◆ Problem details: Write out the listing below without alteration, omitting its pictures.

- Opening Delimiter -

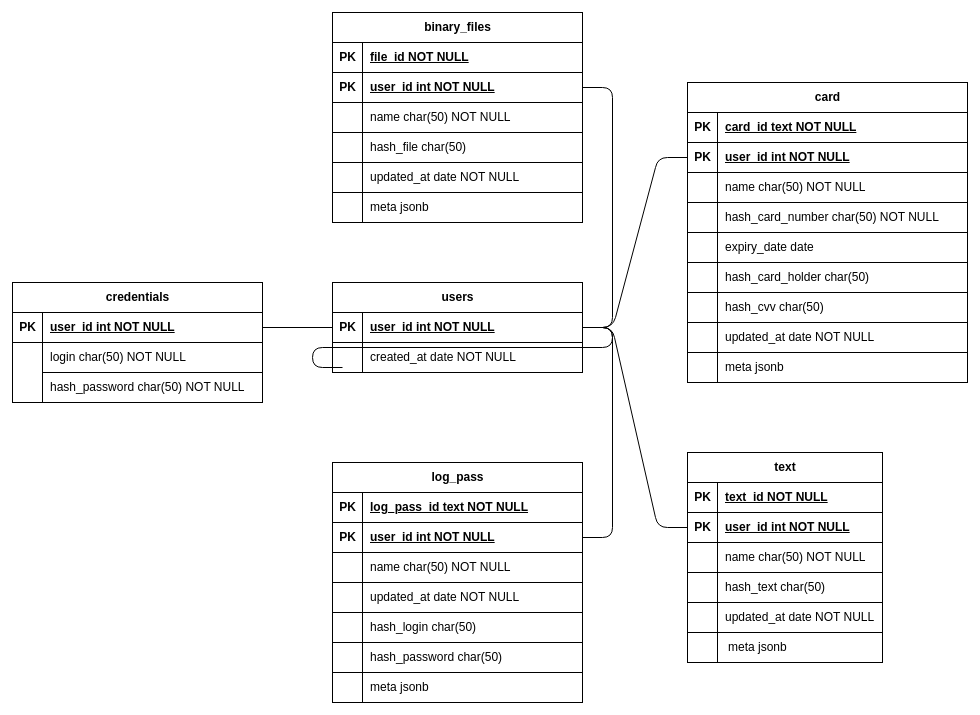
<!DOCTYPE html>
<html lang="en">
<head>
<meta charset="utf-8">
<title>Database schema</title>
<style>
:root { --paper: #fff; --ink: #000; --row: 30px; }
* { box-sizing: border-box; margin: 0; padding: 0; }
html, body { width: 980px; height: 715px; overflow: hidden; background: var(--paper); }
body { position: relative; color: var(--ink); font: 12px/29px "Liberation Sans", Arial, Helvetica, sans-serif; }
.entity { position: absolute; width: 251px; border: solid var(--ink); border-width: 0 1px 1px; background: var(--paper); white-space: nowrap; }
.entity h2 { height: var(--row); border-top: 1px solid var(--ink); font: inherit; font-weight: 700; text-align: center; }
.entity ul { list-style: none; }
.entity li { display: grid; grid-template-columns: 29px 1fr; height: var(--row); }
.key, .field { border-top: 1px solid var(--ink); }
.key { font-weight: 700; text-align: center; }
.field { border-left: 1px solid var(--ink); padding-left: 7px; }
.primary .field { font-weight: 700; text-decoration: underline; }
.joined .key { border-top: 0; }
.indented .field { padding-left: 10px; }
#binary-files { left: 332px; top: 12px; }
#card { left: 687px; top: 82px; width: 281px; }
#credentials { left: 12px; top: 282px; }
#users { left: 332px; top: 282px; }
#log-pass { left: 332px; top: 462px; }
#text { left: 687px; top: 452px; width: 196px; }
.relations { position: absolute; left: 0; top: 0; fill: none; stroke: var(--ink); stroke-width: 1; }
</style>
</head>
<body>
<section class="entity" id="binary-files">
  <h2>binary_files</h2>
  <ul>
    <li class="primary"><span class="key">PK</span><span class="field">file_id NOT NULL</span></li>
    <li class="primary"><span class="key">PK</span><span class="field">user_id int NOT NULL</span></li>
    <li><span class="key"></span><span class="field">name char(50) NOT NULL</span></li>
    <li><span class="key"></span><span class="field">hash_file char(50)</span></li>
    <li><span class="key"></span><span class="field">updated_at date NOT NULL</span></li>
    <li><span class="key"></span><span class="field">meta jsonb</span></li>
  </ul>
</section>

<section class="entity" id="card">
  <h2>card</h2>
  <ul>
    <li class="primary"><span class="key">PK</span><span class="field">card_id text NOT NULL</span></li>
    <li class="primary"><span class="key">PK</span><span class="field">user_id int NOT NULL</span></li>
    <li><span class="key"></span><span class="field">name char(50) NOT NULL</span></li>
    <li><span class="key"></span><span class="field">hash_card_number char(50) NOT NULL</span></li>
    <li><span class="key"></span><span class="field">expiry_date date</span></li>
    <li><span class="key"></span><span class="field">hash_card_holder char(50)</span></li>
    <li><span class="key"></span><span class="field">hash_cvv char(50)</span></li>
    <li><span class="key"></span><span class="field">updated_at date NOT NULL</span></li>
    <li><span class="key"></span><span class="field">meta jsonb</span></li>
  </ul>
</section>

<section class="entity" id="credentials">
  <h2>credentials</h2>
  <ul>
    <li class="primary"><span class="key">PK</span><span class="field">user_id int NOT NULL</span></li>
    <li><span class="key"></span><span class="field">login char(50) NOT NULL</span></li>
    <li class="joined"><span class="key"></span><span class="field">hash_password char(50) NOT NULL</span></li>
  </ul>
</section>

<section class="entity" id="users">
  <h2>users</h2>
  <ul>
    <li class="primary"><span class="key">PK</span><span class="field">user_id int NOT NULL</span></li>
    <li><span class="key"></span><span class="field">created_at date NOT NULL</span></li>
  </ul>
</section>

<section class="entity" id="log-pass">
  <h2>log_pass</h2>
  <ul>
    <li class="primary"><span class="key">PK</span><span class="field">log_pass_id text NOT NULL</span></li>
    <li class="primary"><span class="key">PK</span><span class="field">user_id int NOT NULL</span></li>
    <li><span class="key"></span><span class="field">name char(50) NOT NULL</span></li>
    <li><span class="key"></span><span class="field">updated_at date NOT NULL</span></li>
    <li><span class="key"></span><span class="field">hash_login char(50)</span></li>
    <li><span class="key"></span><span class="field">hash_password char(50)</span></li>
    <li><span class="key"></span><span class="field">meta jsonb</span></li>
  </ul>
</section>

<section class="entity" id="text">
  <h2>text</h2>
  <ul>
    <li class="primary"><span class="key">PK</span><span class="field">text_id NOT NULL</span></li>
    <li class="primary"><span class="key">PK</span><span class="field">user_id int NOT NULL</span></li>
    <li><span class="key"></span><span class="field">name char(50) NOT NULL</span></li>
    <li><span class="key"></span><span class="field">hash_text char(50)</span></li>
    <li><span class="key"></span><span class="field">updated_at date NOT NULL</span></li>
    <li class="indented"><span class="key"></span><span class="field">meta jsonb</span></li>
  </ul>
</section>

<svg class="relations" width="980" height="715" viewBox="0 0 980 715" aria-hidden="true">
  <g transform="translate(.5 .5)">
    <path id="credentials-to-users" d="M262 327H332"/>
    <path id="users-to-binary-files" d="M582 327H602Q612 327 612 317V97Q612 87 602 87H582"/>
    <path id="users-to-log-pass" d="M582 327H602Q612 327 612 337V527Q612 537 602 537H582"/>
    <path id="users-to-card" d="M582 327H602Q612 327 615 317L655 167Q657 157 667 157H687"/>
    <path id="users-to-text" d="M582 327H602Q612 327 614 337L655 517Q657 527 667 527H687"/>
    <path id="users-loop" d="M582 327H602Q612 327 612 337Q612 347 602 347H322Q312 347 312 357Q312 367 322 367H342"/>
  </g>
</svg>
</body>
</html>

- Closing Delimiter -

◆ Response to the task:
<!DOCTYPE html>
<html lang="en">
<head>
<meta charset="utf-8">
<title>Database schema</title>
<style>
:root { --paper: #fff; --ink: #000; --row: 30px; }
* { box-sizing: border-box; margin: 0; padding: 0; }
html, body { width: 980px; height: 715px; overflow: hidden; background: var(--paper); }
body { position: relative; color: var(--ink); font: 12px/29px "Liberation Sans", Arial, Helvetica, sans-serif; }
.entity { position: absolute; width: 251px; border: solid var(--ink); border-width: 0 1px 1px; background: var(--paper); white-space: nowrap; }
.entity h2 { height: var(--row); border-top: 1px solid var(--ink); font: inherit; font-weight: 700; text-align: center; }
.entity ul { list-style: none; }
.entity li { display: grid; grid-template-columns: 29px 1fr; height: var(--row); }
.key, .field { border-top: 1px solid var(--ink); }
.key { font-weight: 700; text-align: center; }
.field { border-left: 1px solid var(--ink); padding-left: 7px; }
.primary .field { font-weight: 700; text-decoration: underline; }
.joined .key { border-top: 0; }
.indented .field { padding-left: 10px; }
#binary-files { left: 332px; top: 12px; }
#card { left: 687px; top: 82px; width: 281px; }
#credentials { left: 12px; top: 282px; }
#users { left: 332px; top: 282px; }
#log-pass { left: 332px; top: 462px; }
#text { left: 687px; top: 452px; width: 196px; }
.relations { position: absolute; left: 0; top: 0; fill: none; stroke: var(--ink); stroke-width: 1; }
</style>
</head>
<body>
<section class="entity" id="binary-files">
  <h2>binary_files</h2>
  <ul>
    <li class="primary"><span class="key">PK</span><span class="field">file_id NOT NULL</span></li>
    <li class="primary"><span class="key">PK</span><span class="field">user_id int NOT NULL</span></li>
    <li><span class="key"></span><span class="field">name char(50) NOT NULL</span></li>
    <li><span class="key"></span><span class="field">hash_file char(50)</span></li>
    <li><span class="key"></span><span class="field">updated_at date NOT NULL</span></li>
    <li><span class="key"></span><span class="field">meta jsonb</span></li>
  </ul>
</section>

<section class="entity" id="card">
  <h2>card</h2>
  <ul>
    <li class="primary"><span class="key">PK</span><span class="field">card_id text NOT NULL</span></li>
    <li class="primary"><span class="key">PK</span><span class="field">user_id int NOT NULL</span></li>
    <li><span class="key"></span><span class="field">name char(50) NOT NULL</span></li>
    <li><span class="key"></span><span class="field">hash_card_number char(50) NOT NULL</span></li>
    <li><span class="key"></span><span class="field">expiry_date date</span></li>
    <li><span class="key"></span><span class="field">hash_card_holder char(50)</span></li>
    <li><span class="key"></span><span class="field">hash_cvv char(50)</span></li>
    <li><span class="key"></span><span class="field">updated_at date NOT NULL</span></li>
    <li><span class="key"></span><span class="field">meta jsonb</span></li>
  </ul>
</section>

<section class="entity" id="credentials">
  <h2>credentials</h2>
  <ul>
    <li class="primary"><span class="key">PK</span><span class="field">user_id int NOT NULL</span></li>
    <li><span class="key"></span><span class="field">login char(50) NOT NULL</span></li>
    <li class="joined"><span class="key"></span><span class="field">hash_password char(50) NOT NULL</span></li>
  </ul>
</section>

<section class="entity" id="users">
  <h2>users</h2>
  <ul>
    <li class="primary"><span class="key">PK</span><span class="field">user_id int NOT NULL</span></li>
    <li><span class="key"></span><span class="field">created_at date NOT NULL</span></li>
  </ul>
</section>

<section class="entity" id="log-pass">
  <h2>log_pass</h2>
  <ul>
    <li class="primary"><span class="key">PK</span><span class="field">log_pass_id text NOT NULL</span></li>
    <li class="primary"><span class="key">PK</span><span class="field">user_id int NOT NULL</span></li>
    <li><span class="key"></span><span class="field">name char(50) NOT NULL</span></li>
    <li><span class="key"></span><span class="field">updated_at date NOT NULL</span></li>
    <li><span class="key"></span><span class="field">hash_login char(50)</span></li>
    <li><span class="key"></span><span class="field">hash_password char(50)</span></li>
    <li><span class="key"></span><span class="field">meta jsonb</span></li>
  </ul>
</section>

<section class="entity" id="text">
  <h2>text</h2>
  <ul>
    <li class="primary"><span class="key">PK</span><span class="field">text_id NOT NULL</span></li>
    <li class="primary"><span class="key">PK</span><span class="field">user_id int NOT NULL</span></li>
    <li><span class="key"></span><span class="field">name char(50) NOT NULL</span></li>
    <li><span class="key"></span><span class="field">hash_text char(50)</span></li>
    <li><span class="key"></span><span class="field">updated_at date NOT NULL</span></li>
    <li class="indented"><span class="key"></span><span class="field">meta jsonb</span></li>
  </ul>
</section>

<svg class="relations" width="980" height="715" viewBox="0 0 980 715" aria-hidden="true">
  <g transform="translate(.5 .5)">
    <path id="credentials-to-users" d="M262 327H332"/>
    <path id="users-to-binary-files" d="M582 327H602Q612 327 612 317V97Q612 87 602 87H582"/>
    <path id="users-to-log-pass" d="M582 327H602Q612 327 612 337V527Q612 537 602 537H582"/>
    <path id="users-to-card" d="M582 327H602Q612 327 615 317L655 167Q657 157 667 157H687"/>
    <path id="users-to-text" d="M582 327H602Q612 327 614 337L655 517Q657 527 667 527H687"/>
    <path id="users-loop" d="M582 327H602Q612 327 612 337Q612 347 602 347H322Q312 347 312 357Q312 367 322 367H342"/>
  </g>
</svg>
</body>
</html>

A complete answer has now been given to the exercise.